» **WHAT IS EXPECTED**: For every record, give an exact copy that has no pictures in it.

** EXCERPTED DATA follows **

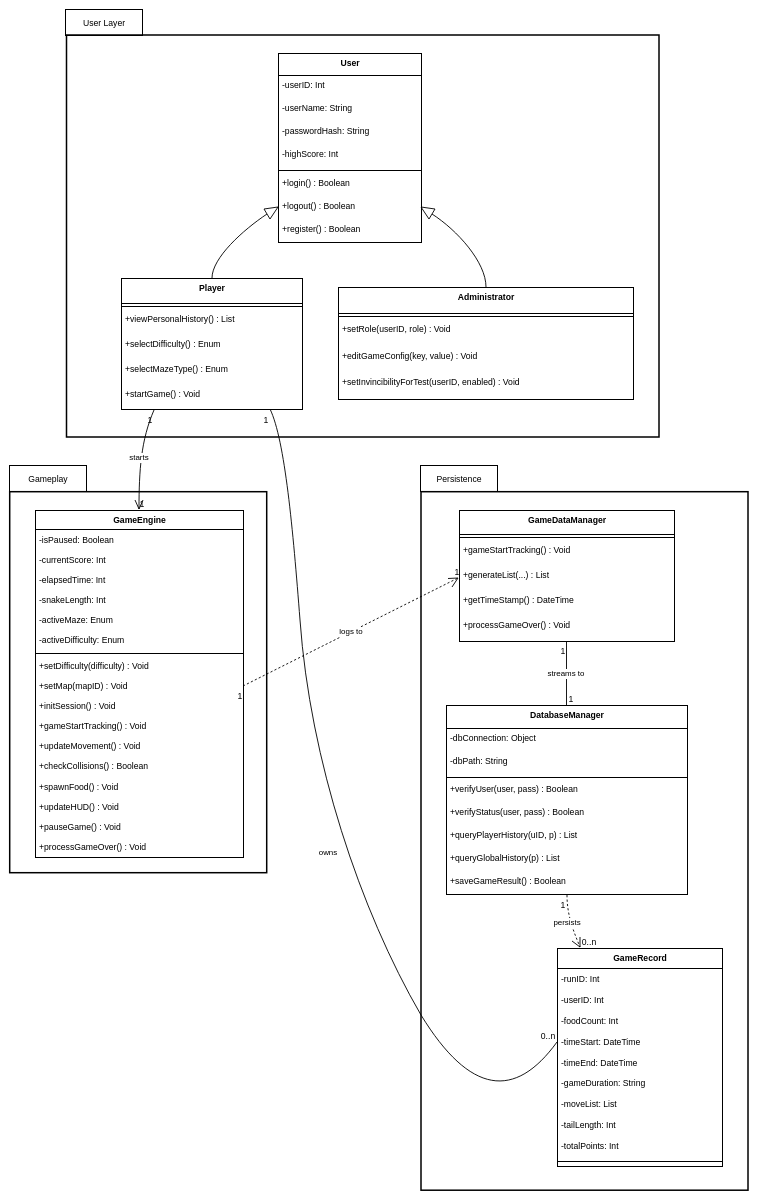
<!DOCTYPE html>
<html lang="en">
<head>
<meta charset="utf-8">
<title>Class diagram</title>
<style>
:root { --ink: #000; --paper: #fff; }
* { box-sizing: border-box; margin: 0; padding: 0; }
html, body { width: 757px; height: 1200px; overflow: hidden; background: var(--paper); }
body { position: relative; color: var(--ink); font: 8.64px "Liberation Sans", Arial, sans-serif; }
svg { position: absolute; left: 0; top: 0; fill: none; stroke: var(--ink); }
.frames { stroke-width: 1.5; }
.tab { position: absolute; width: 78px; height: 27px; border: 1px solid; display: flex; align-items: center; justify-content: center; }
.class { position: absolute; border: 1px solid; background: var(--paper); display: grid; }
.class h2 { font-size: 8.64px; line-height: 19px; text-align: center; }
.class ul { list-style: none; border-top: 1px solid; padding-left: 3px; white-space: nowrap; line-height: var(--pitch); }
.class li { position: relative; top: var(--shift, 0); height: var(--pitch); }
.label { position: absolute; transform: translate(-50%, -50%); line-height: 10px; white-space: nowrap; }
.verb { font-size: 7.92px; background: var(--paper); }

.user { left: 278px; top: 53px; width: 144px; height: 190px; grid-template-rows: 21px 95px 72px; --pitch: 23px; }
.user .attributes { --shift: -2px; }
.user .operations { --shift: 1px; }
.player { left: 121px; top: 278px; width: 182px; height: 132px; grid-template-rows: 24px 3px 103px; --pitch: 25px; }
.administrator { left: 338px; top: 287px; width: 296px; height: 113px; grid-template-rows: 25px 3px 83px; --pitch: 26.5px; --shift: -1px; }
.engine { left: 35px; top: 510px; width: 209px; height: 348px; grid-template-rows: 18px 124px 204px; --pitch: 20.1px; }
.engine .operations { --shift: 2px; }
.data-manager { left: 459px; top: 510px; width: 216px; height: 132px; grid-template-rows: 23px 3px 104px; --pitch: 25px; }
.database { left: 446px; top: 705px; width: 242px; height: 190px; grid-template-rows: 22px 49px 117px; --pitch: 23px; }
.database .attributes { --shift: -2px; }
.record { left: 557px; top: 948px; width: 166px; height: 219px; grid-template-rows: 19px 193px 5px; --pitch: 20.9px; }
</style>
</head>
<body>
<svg class="frames" width="757" height="1200" aria-hidden="true">
  <rect x="66.5" y="35" width="592.5" height="402"/>
  <rect x="9.7" y="491.7" width="257" height="381"/>
  <rect x="421" y="491.7" width="327" height="698.5"/>
</svg>
<div class="tab" style="left:65px;top:9px">User Layer</div>
<div class="tab" style="left:9px;top:465px">Gameplay</div>
<div class="tab" style="left:420px;top:465px">Persistence</div>

<section class="class user">
  <h2>User</h2>
  <ul class="attributes">
    <li>-userID: Int</li>
    <li>-userName: String</li>
    <li>-passwordHash: String</li>
    <li>-highScore: Int</li>
  </ul>
  <ul class="operations">
    <li>+login() : Boolean</li>
    <li>+logout() : Boolean</li>
    <li>+register() : Boolean</li>
  </ul>
</section>

<section class="class player">
  <h2>Player</h2>
  <ul class="attributes"></ul>
  <ul class="operations">
    <li>+viewPersonalHistory() : List</li>
    <li>+selectDifficulty() : Enum</li>
    <li>+selectMazeType() : Enum</li>
    <li>+startGame() : Void</li>
  </ul>
</section>

<section class="class administrator">
  <h2>Administrator</h2>
  <ul class="attributes"></ul>
  <ul class="operations">
    <li>+setRole(userID, role) : Void</li>
    <li>+editGameConfig(key, value) : Void</li>
    <li>+setInvincibilityForTest(userID, enabled) : Void</li>
  </ul>
</section>

<section class="class engine">
  <h2>GameEngine</h2>
  <ul class="attributes">
    <li>-isPaused: Boolean</li>
    <li>-currentScore: Int</li>
    <li>-elapsedTime: Int</li>
    <li>-snakeLength: Int</li>
    <li>-activeMaze: Enum</li>
    <li>-activeDifficulty: Enum</li>
  </ul>
  <ul class="operations">
    <li>+setDifficulty(difficulty) : Void</li>
    <li>+setMap(mapID) : Void</li>
    <li>+initSession() : Void</li>
    <li>+gameStartTracking() : Void</li>
    <li>+updateMovement() : Void</li>
    <li>+checkCollisions() : Boolean</li>
    <li>+spawnFood() : Void</li>
    <li>+updateHUD() : Void</li>
    <li>+pauseGame() : Void</li>
    <li>+processGameOver() : Void</li>
  </ul>
</section>

<section class="class data-manager">
  <h2>GameDataManager</h2>
  <ul class="attributes"></ul>
  <ul class="operations">
    <li>+gameStartTracking() : Void</li>
    <li>+generateList(...) : List</li>
    <li>+getTimeStamp() : DateTime</li>
    <li>+processGameOver() : Void</li>
  </ul>
</section>

<section class="class database">
  <h2>DatabaseManager</h2>
  <ul class="attributes">
    <li>-dbConnection: Object</li>
    <li>-dbPath: String</li>
  </ul>
  <ul class="operations">
    <li>+verifyUser(user, pass) : Boolean</li>
    <li>+verifyStatus(user, pass) : Boolean</li>
    <li>+queryPlayerHistory(uID, p) : List</li>
    <li>+queryGlobalHistory(p) : List</li>
    <li>+saveGameResult() : Boolean</li>
  </ul>
</section>

<section class="class record">
  <h2>GameRecord</h2>
  <ul class="attributes">
    <li>-runID: Int</li>
    <li>-userID: Int</li>
    <li>-foodCount: Int</li>
    <li>-timeStart: DateTime</li>
    <li>-timeEnd: DateTime</li>
    <li>-gameDuration: String</li>
    <li>-moveList: List</li>
    <li>-tailLength: Int</li>
    <li>-totalPoints: Int</li>
  </ul>
  <ul class="operations"></ul>
</section>

<svg class="relations" width="757" height="1200" stroke-width=".9" aria-hidden="true">
  <g class="inheritance">
    <path d="M212 278C212 258 243 230 267 214"/>
    <polygon points="278,207 264,209 270,219"/>
    <path d="M486 287C486 262 457 230 432 214"/>
    <polygon points="421,207 435,209 429,219"/>
  </g>
  <g class="associations">
    <path d="M154 410C141 440 139 470 139 509M135 500L139 509L143 500"/>
    <path d="M270 409C285 440 293 530 300 620C310 760 360 910 421 1015C470 1095 515 1100 557 1042"/>
    <path d="M566.5 641V705"/>
  </g>
  <g class="dependencies">
    <path stroke-dasharray="2.2 2.2" d="M243 686L458 578M567 895C567 915 573 930 580 947"/>
    <path d="M448 578.5L458 578L452 587M572 941L580 947L580 937"/>
  </g>
</svg>

<span class="label" style="left:150px;top:420px">1</span>
<span class="label" style="left:266px;top:420px">1</span>
<span class="label" style="left:142px;top:504px">1</span>
<span class="label" style="left:457px;top:572px">1</span>
<span class="label" style="left:240px;top:696px">1</span>
<span class="label" style="left:563px;top:651px">1</span>
<span class="label" style="left:571px;top:699px">1</span>
<span class="label" style="left:563px;top:905px">1</span>
<span class="label" style="left:589px;top:942px">0..n</span>
<span class="label" style="left:548px;top:1036px">0..n</span>
<span class="label verb" style="left:139px;top:458px">starts</span>
<span class="label verb" style="left:351px;top:632px">logs to</span>
<span class="label verb" style="left:566px;top:674px">streams to</span>
<span class="label verb" style="left:328px;top:853px">owns</span>
<span class="label verb" style="left:567px;top:923px">persists</span>
</body>
</html>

** End of EXCERPTED DATA **

» **SOLUTION FOR THIS PROBLEM**:
<!DOCTYPE html>
<html lang="en">
<head>
<meta charset="utf-8">
<title>Class diagram</title>
<style>
:root { --ink: #000; --paper: #fff; }
* { box-sizing: border-box; margin: 0; padding: 0; }
html, body { width: 757px; height: 1200px; overflow: hidden; background: var(--paper); }
body { position: relative; color: var(--ink); font: 8.64px "Liberation Sans", Arial, sans-serif; }
svg { position: absolute; left: 0; top: 0; fill: none; stroke: var(--ink); }
.frames { stroke-width: 1.5; }
.tab { position: absolute; width: 78px; height: 27px; border: 1px solid; display: flex; align-items: center; justify-content: center; }
.class { position: absolute; border: 1px solid; background: var(--paper); display: grid; }
.class h2 { font-size: 8.64px; line-height: 19px; text-align: center; }
.class ul { list-style: none; border-top: 1px solid; padding-left: 3px; white-space: nowrap; line-height: var(--pitch); }
.class li { position: relative; top: var(--shift, 0); height: var(--pitch); }
.label { position: absolute; transform: translate(-50%, -50%); line-height: 10px; white-space: nowrap; }
.verb { font-size: 7.92px; background: var(--paper); }

.user { left: 278px; top: 53px; width: 144px; height: 190px; grid-template-rows: 21px 95px 72px; --pitch: 23px; }
.user .attributes { --shift: -2px; }
.user .operations { --shift: 1px; }
.player { left: 121px; top: 278px; width: 182px; height: 132px; grid-template-rows: 24px 3px 103px; --pitch: 25px; }
.administrator { left: 338px; top: 287px; width: 296px; height: 113px; grid-template-rows: 25px 3px 83px; --pitch: 26.5px; --shift: -1px; }
.engine { left: 35px; top: 510px; width: 209px; height: 348px; grid-template-rows: 18px 124px 204px; --pitch: 20.1px; }
.engine .operations { --shift: 2px; }
.data-manager { left: 459px; top: 510px; width: 216px; height: 132px; grid-template-rows: 23px 3px 104px; --pitch: 25px; }
.database { left: 446px; top: 705px; width: 242px; height: 190px; grid-template-rows: 22px 49px 117px; --pitch: 23px; }
.database .attributes { --shift: -2px; }
.record { left: 557px; top: 948px; width: 166px; height: 219px; grid-template-rows: 19px 193px 5px; --pitch: 20.9px; }
</style>
</head>
<body>
<svg class="frames" width="757" height="1200" aria-hidden="true">
  <rect x="66.5" y="35" width="592.5" height="402"/>
  <rect x="9.7" y="491.7" width="257" height="381"/>
  <rect x="421" y="491.7" width="327" height="698.5"/>
</svg>
<div class="tab" style="left:65px;top:9px">User Layer</div>
<div class="tab" style="left:9px;top:465px">Gameplay</div>
<div class="tab" style="left:420px;top:465px">Persistence</div>

<section class="class user">
  <h2>User</h2>
  <ul class="attributes">
    <li>-userID: Int</li>
    <li>-userName: String</li>
    <li>-passwordHash: String</li>
    <li>-highScore: Int</li>
  </ul>
  <ul class="operations">
    <li>+login() : Boolean</li>
    <li>+logout() : Boolean</li>
    <li>+register() : Boolean</li>
  </ul>
</section>

<section class="class player">
  <h2>Player</h2>
  <ul class="attributes"></ul>
  <ul class="operations">
    <li>+viewPersonalHistory() : List</li>
    <li>+selectDifficulty() : Enum</li>
    <li>+selectMazeType() : Enum</li>
    <li>+startGame() : Void</li>
  </ul>
</section>

<section class="class administrator">
  <h2>Administrator</h2>
  <ul class="attributes"></ul>
  <ul class="operations">
    <li>+setRole(userID, role) : Void</li>
    <li>+editGameConfig(key, value) : Void</li>
    <li>+setInvincibilityForTest(userID, enabled) : Void</li>
  </ul>
</section>

<section class="class engine">
  <h2>GameEngine</h2>
  <ul class="attributes">
    <li>-isPaused: Boolean</li>
    <li>-currentScore: Int</li>
    <li>-elapsedTime: Int</li>
    <li>-snakeLength: Int</li>
    <li>-activeMaze: Enum</li>
    <li>-activeDifficulty: Enum</li>
  </ul>
  <ul class="operations">
    <li>+setDifficulty(difficulty) : Void</li>
    <li>+setMap(mapID) : Void</li>
    <li>+initSession() : Void</li>
    <li>+gameStartTracking() : Void</li>
    <li>+updateMovement() : Void</li>
    <li>+checkCollisions() : Boolean</li>
    <li>+spawnFood() : Void</li>
    <li>+updateHUD() : Void</li>
    <li>+pauseGame() : Void</li>
    <li>+processGameOver() : Void</li>
  </ul>
</section>

<section class="class data-manager">
  <h2>GameDataManager</h2>
  <ul class="attributes"></ul>
  <ul class="operations">
    <li>+gameStartTracking() : Void</li>
    <li>+generateList(...) : List</li>
    <li>+getTimeStamp() : DateTime</li>
    <li>+processGameOver() : Void</li>
  </ul>
</section>

<section class="class database">
  <h2>DatabaseManager</h2>
  <ul class="attributes">
    <li>-dbConnection: Object</li>
    <li>-dbPath: String</li>
  </ul>
  <ul class="operations">
    <li>+verifyUser(user, pass) : Boolean</li>
    <li>+verifyStatus(user, pass) : Boolean</li>
    <li>+queryPlayerHistory(uID, p) : List</li>
    <li>+queryGlobalHistory(p) : List</li>
    <li>+saveGameResult() : Boolean</li>
  </ul>
</section>

<section class="class record">
  <h2>GameRecord</h2>
  <ul class="attributes">
    <li>-runID: Int</li>
    <li>-userID: Int</li>
    <li>-foodCount: Int</li>
    <li>-timeStart: DateTime</li>
    <li>-timeEnd: DateTime</li>
    <li>-gameDuration: String</li>
    <li>-moveList: List</li>
    <li>-tailLength: Int</li>
    <li>-totalPoints: Int</li>
  </ul>
  <ul class="operations"></ul>
</section>

<svg class="relations" width="757" height="1200" stroke-width=".9" aria-hidden="true">
  <g class="inheritance">
    <path d="M212 278C212 258 243 230 267 214"/>
    <polygon points="278,207 264,209 270,219"/>
    <path d="M486 287C486 262 457 230 432 214"/>
    <polygon points="421,207 435,209 429,219"/>
  </g>
  <g class="associations">
    <path d="M154 410C141 440 139 470 139 509M135 500L139 509L143 500"/>
    <path d="M270 409C285 440 293 530 300 620C310 760 360 910 421 1015C470 1095 515 1100 557 1042"/>
    <path d="M566.5 641V705"/>
  </g>
  <g class="dependencies">
    <path stroke-dasharray="2.2 2.2" d="M243 686L458 578M567 895C567 915 573 930 580 947"/>
    <path d="M448 578.5L458 578L452 587M572 941L580 947L580 937"/>
  </g>
</svg>

<span class="label" style="left:150px;top:420px">1</span>
<span class="label" style="left:266px;top:420px">1</span>
<span class="label" style="left:142px;top:504px">1</span>
<span class="label" style="left:457px;top:572px">1</span>
<span class="label" style="left:240px;top:696px">1</span>
<span class="label" style="left:563px;top:651px">1</span>
<span class="label" style="left:571px;top:699px">1</span>
<span class="label" style="left:563px;top:905px">1</span>
<span class="label" style="left:589px;top:942px">0..n</span>
<span class="label" style="left:548px;top:1036px">0..n</span>
<span class="label verb" style="left:139px;top:458px">starts</span>
<span class="label verb" style="left:351px;top:632px">logs to</span>
<span class="label verb" style="left:566px;top:674px">streams to</span>
<span class="label verb" style="left:328px;top:853px">owns</span>
<span class="label verb" style="left:567px;top:923px">persists</span>
</body>
</html>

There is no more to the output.